The idea is not new. In 1932, the applied Hollywood producer Edmund Goulding related in 'Gran Hotel' the stories of several characters housed in a luxurious Hotel. Beyond the established stories, what really mattered was the notoriety of the chosen actors, on whom fell the dramatic (and commercial) effectiveness of the proposal: Greta Garbo, John Barrymore, Joan Carwford, Lionel Barrymore and Wallace Beery. In 'The Exotic Hotel Marygold', eighty years later, the same criterion is repeated, changing the sophisticated American hotel to a ramshackle but charming hotel in the Indian city of Bangalore, the fifth most populated city in the country - what in the film in a way or another we can not remember, and turning into authentic stars of the show a handful of veterans and notable British actors: Tom Wilkinson, Judi Dench, Maggie Smith, Bill Nighy and Celia Imrie.
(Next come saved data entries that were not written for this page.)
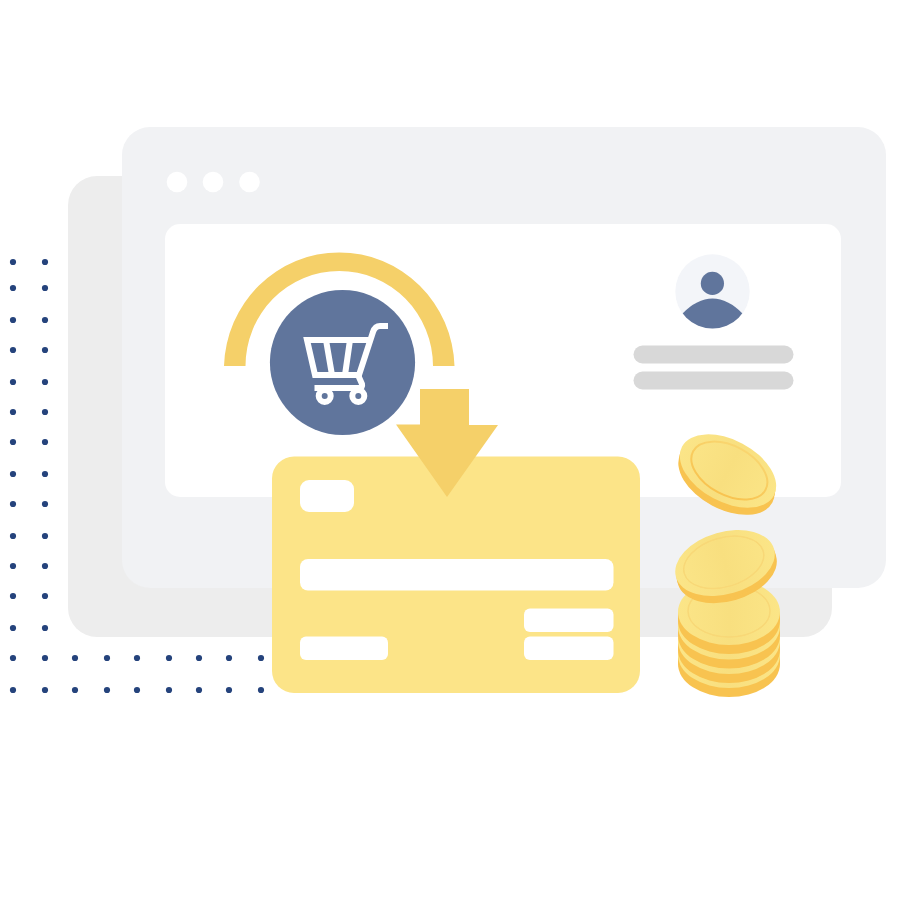
<!DOCTYPE html>
<html lang="en">
<head>
<meta charset="utf-8">
<title>Online payment illustration</title>
<style>
:root {
  --white: #ffffff;
  --navy: #25437c;
  --blue: #60759c;
  --window: #f1f2f4;
  --window-back: #ededed;
  --line: #d8d8d8;
  --avatar: #f3f5f9;
  --gold: #f5d069;
  --card: #fce488;
  --coin-face: #fae182;
  --coin-side: #f8c350;
}
html, body { margin: 0; background: var(--white); }
.canvas { display: block; width: 900px; height: 900px; overflow: hidden; }
.dots { fill: var(--navy); }
.window-back { fill: var(--window-back); }
.window { fill: var(--window); }
.blank { fill: var(--white); }
.blue { fill: var(--blue); }
.avatar { fill: var(--avatar); }
.line { fill: var(--line); }
.gold { fill: var(--gold); }
.card { fill: var(--card); }
.cart { fill: none; stroke: var(--white); stroke-width: 6; }
.coin-face { fill: url(#coin-shine); }
.coin-side { fill: var(--coin-side); }
.coin-ring { fill: none; stroke: #f8d877; stroke-width: 1.5; }
.coin-ring-strong { fill: none; stroke: url(#ring-shade); stroke-width: 2; }
</style>
</head>
<body>
<svg class="canvas" viewBox="0 0 900 900" role="img" aria-label="Online shopping window with a payment card and coins">
  <defs>
    <linearGradient id="coin-shine" x1="0" y1="0" x2="1" y2="0">
      <stop offset="0" stop-color="#fbe588"/>
      <stop offset=".5" stop-color="#f8df7f"/>
      <stop offset="1" stop-color="#fbe587"/>
    </linearGradient>
    <linearGradient id="ring-shade" x1="0" y1="0" x2="0" y2="1">
      <stop offset="0" stop-color="#f9d56f"/>
      <stop offset="1" stop-color="#f8c350"/>
    </linearGradient>
    <clipPath id="avatar-clip"><circle cx="712.5" cy="291.5" r="37"/></clipPath>
    <g id="dot-pair"><circle cx="13" r="3.1"/><circle cx="45" r="3.1"/></g>
    <g id="dot-column"><circle cy="658" r="3.1"/><circle cy="690" r="3.1"/></g>
    <g id="stacked-coin">
      <path class="coin-side" d="M678 612v9a51 33 0 0 0 102 0v-9z"/>
      <ellipse class="coin-face" cx="729" cy="612" rx="51" ry="33"/>
    </g>
  </defs>

  <g class="dots">
    <use href="#dot-pair" y="262"/><use href="#dot-pair" y="288"/><use href="#dot-pair" y="320"/>
    <use href="#dot-pair" y="350"/><use href="#dot-pair" y="382"/><use href="#dot-pair" y="412"/>
    <use href="#dot-pair" y="442"/><use href="#dot-pair" y="474"/><use href="#dot-pair" y="504"/>
    <use href="#dot-pair" y="536"/><use href="#dot-pair" y="566"/><use href="#dot-pair" y="596"/>
    <use href="#dot-pair" y="628"/><use href="#dot-pair" y="658"/><use href="#dot-pair" y="690"/>
    <use href="#dot-column" x="75"/><use href="#dot-column" x="107"/><use href="#dot-column" x="137"/>
    <use href="#dot-column" x="169"/><use href="#dot-column" x="199"/><use href="#dot-column" x="229"/>
    <use href="#dot-column" x="261"/>
  </g>

  <g id="browser-window">
    <rect class="window-back" x="68" y="176" width="764" height="461" rx="29"/>
    <rect class="window" x="122" y="127" width="764" height="461" rx="28"/>
    <g class="blank">
      <circle cx="177" cy="182" r="10.3"/>
      <circle cx="213" cy="182" r="10.3"/>
      <circle cx="249.5" cy="182" r="10.3"/>
      <rect x="165" y="224" width="676" height="273" rx="15"/>
    </g>
  </g>

  <g id="profile">
    <circle class="avatar" cx="712.5" cy="291.5" r="37.2"/>
    <circle class="blue" cx="712.4" cy="283.4" r="11.6"/>
    <path class="blue" clip-path="url(#avatar-clip)" d="M682 314Q697 298.500 712.500 298.500T743 314V330H682z"/>
    <rect class="line" x="633.500" y="345.500" width="160" height="18" rx="9"/>
    <rect class="line" x="633.500" y="371.500" width="160" height="18" rx="9"/>
  </g>

  <g id="shopping-cart">
    <path class="gold" d="M224 366A115.300 117 0 0 1 454.500 366H433A93.700 95 0 0 0 245.500 366z"/>
    <circle class="blue" cx="342.500" cy="362.500" r="72.600"/>
    <g class="cart">
      <path d="M370 340H307L315 375H359L373 332Q375 326 380 326H388"/>
      <path d="M326 340L332 375M350 340L345 375"/>
      <path d="M358 375L362 384Q363 388 359 388H314.500"/>
      <circle class="blue" cx="324.700" cy="396" r="6"/>
      <circle class="blue" cx="358.300" cy="396" r="6"/>
    </g>
  </g>

  <g id="payment-card">
    <rect class="card" x="272" y="456.500" width="368" height="236.500" rx="22"/>
    <g class="blank">
      <rect x="300" y="480" width="54" height="32" rx="9"/>
      <rect x="300" y="559" width="313.500" height="31.500" rx="8"/>
      <rect x="524" y="608.500" width="89.500" height="23.500" rx="6"/>
      <rect x="524" y="636.500" width="89.500" height="23.500" rx="6"/>
      <rect x="300" y="636.500" width="88" height="23.500" rx="6"/>
    </g>
  </g>
  <polygon id="payment-arrow" class="gold" points="420,389 469,389 469,425 498,425 447,497 396,424.500 420,424.500"/>

  <g id="coins">
    <use href="#stacked-coin" y="43"/>
    <use href="#stacked-coin" y="29"/>
    <use href="#stacked-coin" y="14.500"/>
    <use href="#stacked-coin"/>
    <ellipse class="coin-ring" cx="729" cy="611" rx="41" ry="26"/>
    <g transform="translate(725 563)">
      <g class="coin-side">
        <ellipse cy="7.500" rx="51" ry="31" transform="rotate(-16)"/>
        <ellipse cy="4" rx="51" ry="31" transform="rotate(-16)"/>
      </g>
      <g transform="rotate(-16)">
        <ellipse class="coin-face" rx="51" ry="31"/>
        <ellipse class="coin-ring" cx="-1" cy="-1" rx="41" ry="24.500"/>
      </g>
    </g>
    <g transform="translate(728 471)">
      <g class="coin-side" transform="rotate(28)">
        <ellipse cx="2" cy="7" rx="52" ry="31"/>
        <ellipse cx="1" cy="3.500" rx="52" ry="31"/>
      </g>
      <g transform="rotate(28)">
        <ellipse class="coin-face" rx="52" ry="31"/>
        <ellipse class="coin-ring-strong" cx="1" cy="-1" rx="41" ry="24.500"/>
      </g>
    </g>
  </g>
</svg>
</body>
</html>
Here would end the direct comparisons between a classic Hollywood film and a British film with a Bollywood accent, which is the concept of any Anglo-Saxon production when it comes to Indian lands (see 'Slumdog Millionaire', the Oscar-winning film by Danny Boyle from which 'The exotic Marygold hotel' inherits its main actor, the contestant Dev Patel). But the formula is very similar: several characters, a central scenario in which all appear communicated, fragmented stories, tragic accent and some comic touch ...
What leads each of the protagonists to settle down in the least exotic of the Bangalore hotels is quite inconsistent, but that is only the starting point. John Madden, director who meets again some of his usual actors (Dench and Wilkinson), is interested in what happens from the moment in which the characters, some belonging to the third age, others in the last phase of maturity They arrive in a city that fascinates, worries and irritates them in equal parts, and as India in general and the hotel in particular influences their future experiences and decisions.
As in every choral story, from 'The Seven Samurai' to 'Alien, the 8th Passenger', from 'The Stagecoach' to 'Calabuch' - and Madden's film, as 'Grand Hotel', is choral - some characters have more force than others either because of the greater conviction of their interpreters or because the script places them in more privileged positions. Both coincide in the stories of Dench and Wilkinson, the emotional overcoming of her and the reunion with his youthful love; two experiences and two interpretations that are without problems to those of the rest of the stories and performances of the film.
In favor: the work of all the actors, especially Dench and Wilkinson, because they are the best and because their characters have more scope.
Against: the tourist tone, the hangover of Bollywood, the actor of 'Slumdog Millionaire'.